NOW COMES THE moment, President Carter says, when this country gets serious about energy conservation. That's splendid. It's crucial to remember that of all those intricate energy options that people keep talking about - from the breeder reactor to solar energy - conservation is the only one that will make any difference by next winter. Or, for that matter, within Mr. Carter's four-year term of office. It you don't like the way things are going this winter, there's only one pratical remedy.
The next energy shortage, incidentally, might not be as far away as next winter. If the country were to continue to coast along, postponing the tough choices and hoping for the best, there is a better-than-even chance of gasoline shortages next summer. The only real issue is how to cut down.
Voluntary cooperation will help. Regulation can also help through the kind of rules that limit the heating and cooling of public buildings, for example. But sustained and significant conservation, on the scale now necessary, is going to mean massive read-justments by people in their private lives and businesses. It's not going to be fun. The best way to achieve it, and probably the only way, is through a careful program of increasingly stiff energy taxes.

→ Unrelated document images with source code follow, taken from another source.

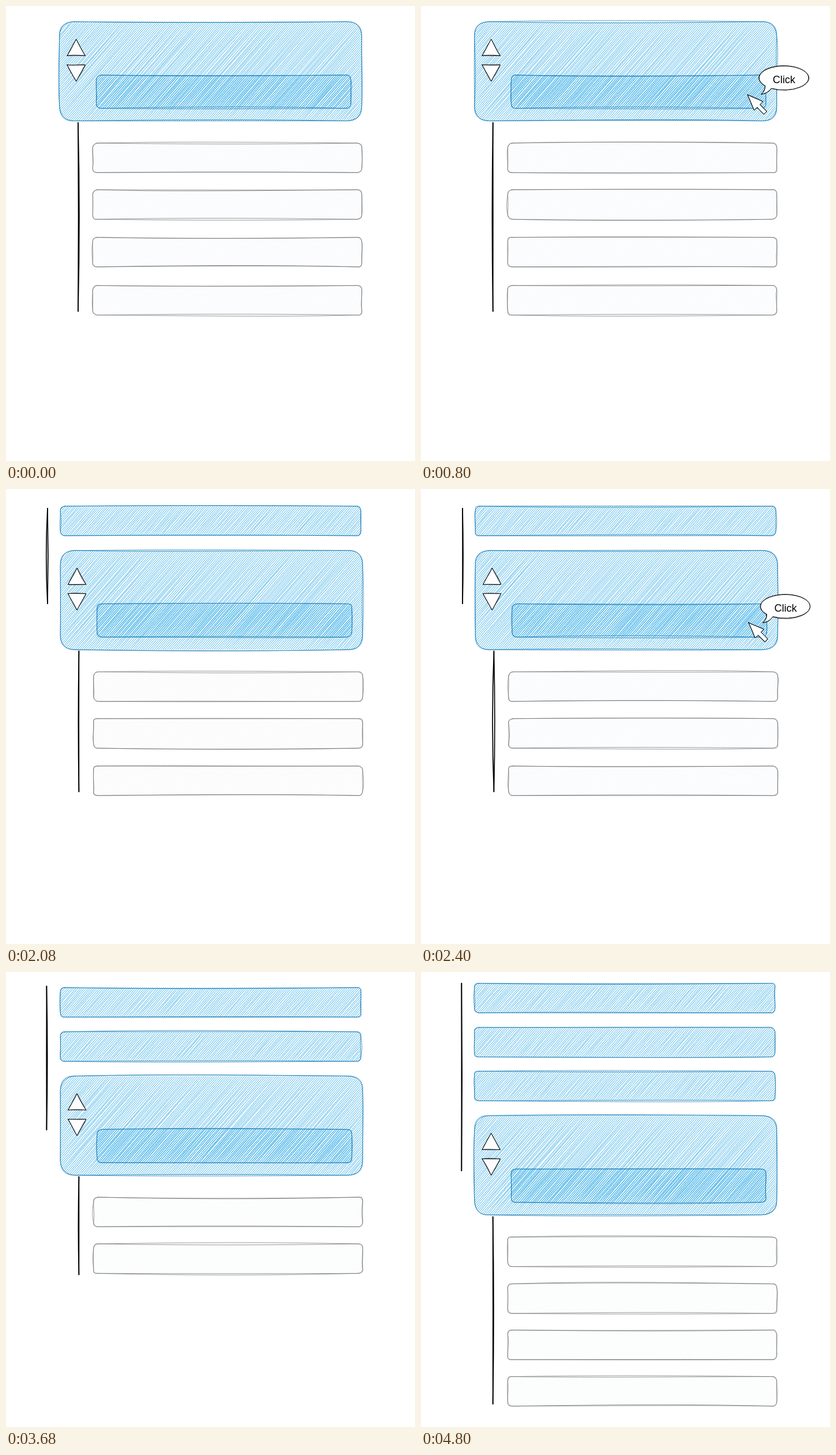
These frames come from a looping animation (709x790 px, 5.6 s). An HTML page with a canvas:

```html
<!DOCTYPE html>
<html lang="en">
<head>
<meta charset="utf-8">
<title>Reorder sketch</title>
<style>
  html, body { margin: 0; width: 100%; height: 100%; overflow: hidden; background: #fff; }
  canvas { display: block; }
</style>
</head>
<body>
<canvas id="stage" width="709" height="790"></canvas>
<script>
const ctx = document.getElementById('stage').getContext('2d');
const STEP = 800;
const BLUE = '#1ba1e2', BLUE_EDGE = '#006eaf', GREY_EDGE = '#666', INK = '#000';
const HATCH_WOBBLE = 1.7, EDGE_WOBBLE = 2.8, SHAPE_WOBBLE = 1.5;
const SLOPE = 1 / Math.tan(49 * Math.PI / 180), GAP = 3.7;

// line: [x, top, bottom, bow of each of its two strokes]
const scenes = [
  { card: [92.7, 27.2], tasks: [238, 319, 401.7, 485.3], tint: '#fcfdff',
    lines: [[125, 202.5, 530, 0.6, 1.9]] },
  { card: [92.7, 27.2], tasks: [238, 319, 401.7, 485.3], tint: '#fcfdff',
    lines: [[124.7, 202.5, 530, -1.3, 0.1]], cursor: [566, 154], bubble: [629, 125] },
  { card: [94.2, 106.7], done: [29.8], tasks: [317.5, 398.7, 481], tint: '#fdfdfd',
    lines: [[72, 33.5, 199, -2.2, 0.9], [126.4, 281.5, 525.5, -1, -0.2]] },
  { card: [94.2, 106.7], done: [29.8], tasks: [317.5, 398.7, 481], tint: '#fcfdff',
    lines: [[72, 33.5, 199, 0.1, 1], [126.4, 281.5, 525.5, -2.4, 1.4]],
    cursor: [567.5, 231.5], bubble: [631.7, 204] },
  { card: [94.2, 180.6], done: [27, 103.8], tasks: [391, 472], tint: '#fdfefe',
    lines: [[70.4, 24.5, 274, -0.2, 1.3], [126.4, 355.5, 525.5, -1, 0]] },
  { card: [94.2, 181.2], done: [27.5, 104.4], tasks: [391.7, 472.7], tint: '#fafafa',
    lines: [[70.4, 25.5, 275, 0.2, 1.2], [126.4, 356, 526.5, -3, 2.4]],
    cursor: [498.7, 307], bubble: [563.2, 273] },
  { card: [92.7, 249.4], done: [19.6, 96.2, 172.3], tasks: [460.2, 541.5, 621.7, 702.5], tint: '#fdfefe',
    lines: [[70.3, 19.5, 345, 0, 0.8], [124.6, 425, 750, 0.2, 1.3]] }
];

let seed = 1;
function random() {
  seed = (seed + 0x6d2b79f5) | 0;
  let t = Math.imul(seed ^ (seed >>> 15), 1 | seed);
  t = (t + Math.imul(t ^ (t >>> 7), 61 | t)) ^ t;
  return ((t ^ (t >>> 14)) >>> 0) / 4294967296;
}
const spread = amount => (random() * 2 - 1) * amount;

function pen(color, width) {
  ctx.strokeStyle = color;
  ctx.lineWidth = width;
  ctx.lineCap = ctx.lineJoin = 'round';
}

// Adds a hand-drawn segment with exact ends to the current path.
function roughLine(x1, y1, x2, y2, pass, wobble) {
  const dx = x2 - x1, dy = y2 - y1, length = Math.hypot(dx, dy);
  const gain = Math.max(0.4, Math.min(1, 1.233 - length / 600));
  const offset = Math.min(wobble, length / 10);
  const bowX = spread(offset * dy / 200 * gain), bowY = spread(offset * dx / 200 * gain);
  const jitter = offset * gain * (pass ? 0.5 : 1);
  const at = 0.2 + random() * 0.2;
  ctx.bezierCurveTo(
    x1 + dx * at + bowX + spread(jitter), y1 + dy * at + bowY + spread(jitter),
    x1 + dx * 2 * at + bowX + spread(jitter), y1 + dy * 2 * at + bowY + spread(jitter),
    x2, y2);
}

function roughPolygon(points) {
  for (let pass = 0; pass < 2; pass++) {
    ctx.beginPath();
    ctx.moveTo(...points[0]);
    points.forEach((p, i) => roughLine(...p, ...points[(i + 1) % points.length], pass, SHAPE_WOBBLE));
    ctx.stroke();
  }
}

function fillPolygon(points, color) {
  ctx.beginPath();
  points.forEach(p => ctx.lineTo(...p));
  ctx.fillStyle = color;
  ctx.fill();
}

function hatch(x, y, w, h, color) {
  pen(color, 0.52);
  ctx.beginPath();
  for (let foot = -h * SLOPE + GAP / 2; foot < w; foot += GAP) {
    const low = Math.max(0, -foot / SLOPE), high = Math.min(h, (w - foot) / SLOPE);
    if (high - low < 1) continue;
    for (let pass = 0; pass < 2; pass++) {
      const x1 = x + foot + low * SLOPE, y1 = y + h - low;
      ctx.moveTo(x1, y1);
      roughLine(x1, y1, x + foot + high * SLOPE, y + h - high, pass, HATCH_WOBBLE);
    }
  }
  ctx.stroke();
}

function roughBox(x, y, w, h, fill, edge, solid) {
  const r = Math.min(w, h) * 0.15, right = x + w, bottom = y + h;
  ctx.save();
  ctx.beginPath();
  ctx.roundRect(x, y, w, h, r * 0.9);
  if (solid) {
    ctx.fillStyle = solid;
    ctx.fill();
  }
  ctx.clip();
  hatch(x, y, w, h, fill);
  ctx.restore();

  const sides = [
    [x + r, y, right - r, y, right, y, right, y + r],
    [right, y + r, right, bottom - r, right, bottom, right - r, bottom],
    [right - r, bottom, x + r, bottom, x, bottom, x, bottom - r],
    [x, bottom - r, x, y + r, x, y, x + r, y]
  ];
  pen(edge, 0.68);
  for (let pass = 0; pass < 2; pass++) {
    ctx.beginPath();
    ctx.moveTo(x + r, y);
    for (const [x1, y1, x2, y2, cx, cy, ex, ey] of sides) {
      roughLine(x1, y1, x2, y2, pass, EDGE_WOBBLE);
      ctx.quadraticCurveTo(cx + spread(2), cy + spread(2), ex, ey);
    }
    ctx.stroke();
  }
}

function triangle(x, base, tip) {
  const points = [[x, base], [x + 31.3, base], [x + 15.6, tip]];
  fillPolygon(points, '#fdfdff');
  pen(INK, 0.85);
  roughPolygon(points);
}

function card(x, y) {
  roughBox(x, y, 524, 172.3, BLUE, BLUE_EDGE);
  roughBox(x + 63.7, y + 92.7, 441.5, 57.8, BLUE, BLUE_EDGE);
  triangle(x + 13.3, y + 59, y + 30.5);
  triangle(x + 13.3, y + 75, y + 103.5);
}

function rail([x, top, bottom, ...bows]) {
  const third = (bottom - top) / 3;
  pen(INK, 1.7);
  for (const bow of bows) {
    ctx.beginPath();
    ctx.moveTo(x, top);
    ctx.bezierCurveTo(x + bow * 1.33, top + third, x + bow * 1.33, bottom - third, x, bottom);
    ctx.stroke();
  }
}

function cursor(x, y) {
  const shape = [[0, 0], [26.8, 12], [21.8, 17], [33.5, 29], [28.5, 34], [17, 22], [11.5, 27]];
  const points = shape.map(([dx, dy]) => [x + dx, y + dy]);
  fillPolygon(points, '#fff');
  pen(INK, 0.85);
  roughPolygon(points);
}

function bubble(x, y) {
  const degree = Math.PI / 180;
  for (let pass = 0; pass < 2; pass++) {
    ctx.beginPath();
    ctx.ellipse(x + spread(0.4), y + spread(0.5), 43 + spread(0.4), 20.7 + spread(0.6),
      0, 139 * degree, 480 * degree);
    ctx.quadraticCurveTo(x - 28 + spread(1), y + 27 + spread(1), x - 39.2, y + 28.3);
    ctx.quadraticCurveTo(x - 32 + spread(1), y + 23 + spread(1), x - 32.4, y + 13.6);
    if (!pass) {
      ctx.fillStyle = '#fff';
      ctx.fill();
    }
    pen(INK, 0.85);
    ctx.stroke();
  }
  ctx.fillStyle = INK;
  ctx.font = '18px "Liberation Sans", Arial, sans-serif';
  ctx.textAlign = 'center';
  ctx.fillText('Click', x + 0.3, y + 9.2);
}

function drawScene(index) {
  const scene = scenes[index], [x, y] = scene.card;
  seed = 7919 * (index + 1);
  ctx.fillStyle = '#fff';
  ctx.fillRect(0, 0, 709, 790);
  for (const top of scene.done || []) roughBox(x, top, 521, 51.3, BLUE, BLUE_EDGE);
  card(x, y);
  for (const top of scene.tasks) roughBox(x + 57.6, top, 466.5, 51.3, '#f7f8fa', GREY_EDGE, scene.tint);
  scene.lines.forEach(rail);
  if (scene.cursor) cursor(...scene.cursor);
  if (scene.bubble) bubble(...scene.bubble);
}

let shown = -1;
function tick() {
  const index = Math.floor(performance.now() / STEP) % scenes.length;
  if (index !== shown) drawScene(shown = index);
  requestAnimationFrame(tick);
}
tick();
</script>
</body>
</html>
```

Suppose that the country were to decide on a federal gasoline tax that rose a nicket every six months for the next five years. It would take the price of gasoline up only a little this summer, but well over $1 a gallon by 1982.
The virtue of a tax rising over the years is that it does not fatally jolt the economy with one massive unexpected blow. But it would warn everybody that the cost of driving is going to rise sharply. As you brought your next car, looked for your next home and planned your next vacation, you would know what to expect.
But what about the impact of this tax, and its effect on the poor? It would be necessary to pour that gasoline tax money back into the economy as fast as it was collected. Each penny of tax on a gallon of gasoline raises $1 billion a year, and tax increases of the magnitude could throw the whole economy into recession. As a solution, our own first choice would be to balance increases in the gasoline tax with comparable cuts in the highly regressive Social Security payroll tax. If that tax were cut from the bottom up, it would provide equal benefits to every wage earner in the country. Those who kept driving a lot would come out behind, and those who cut down their driving would come out ahead.
It's important to discriminate, too, among the various uses of oil. It's better to put most of the next tax load onto gasoline, than to put it on home heating oil. Rapid increases in heating fuel costs are excessively harsh on the very poor and people on fixed incomes. The central defect of the Ford administration's energy tax plan, two years ago, was its attempt to put the tax on crude oil, raising all oil product prices indiscriminately.
A reader called, not long ago, to object that this kind of talk about gasoline taxes was a threat to his freedom of movement. Perhaps that's true. But transportation has never been free. It's not as through as gasoline prices were otherwise going to hold still. They are going to rise, whatever Mr. Carter and Congress do. In the past, Americans have left the decisions - and the revenues - with foreign oil producers. As the past months and years should have taught us, the costs of running out are far higher than the costs of saving.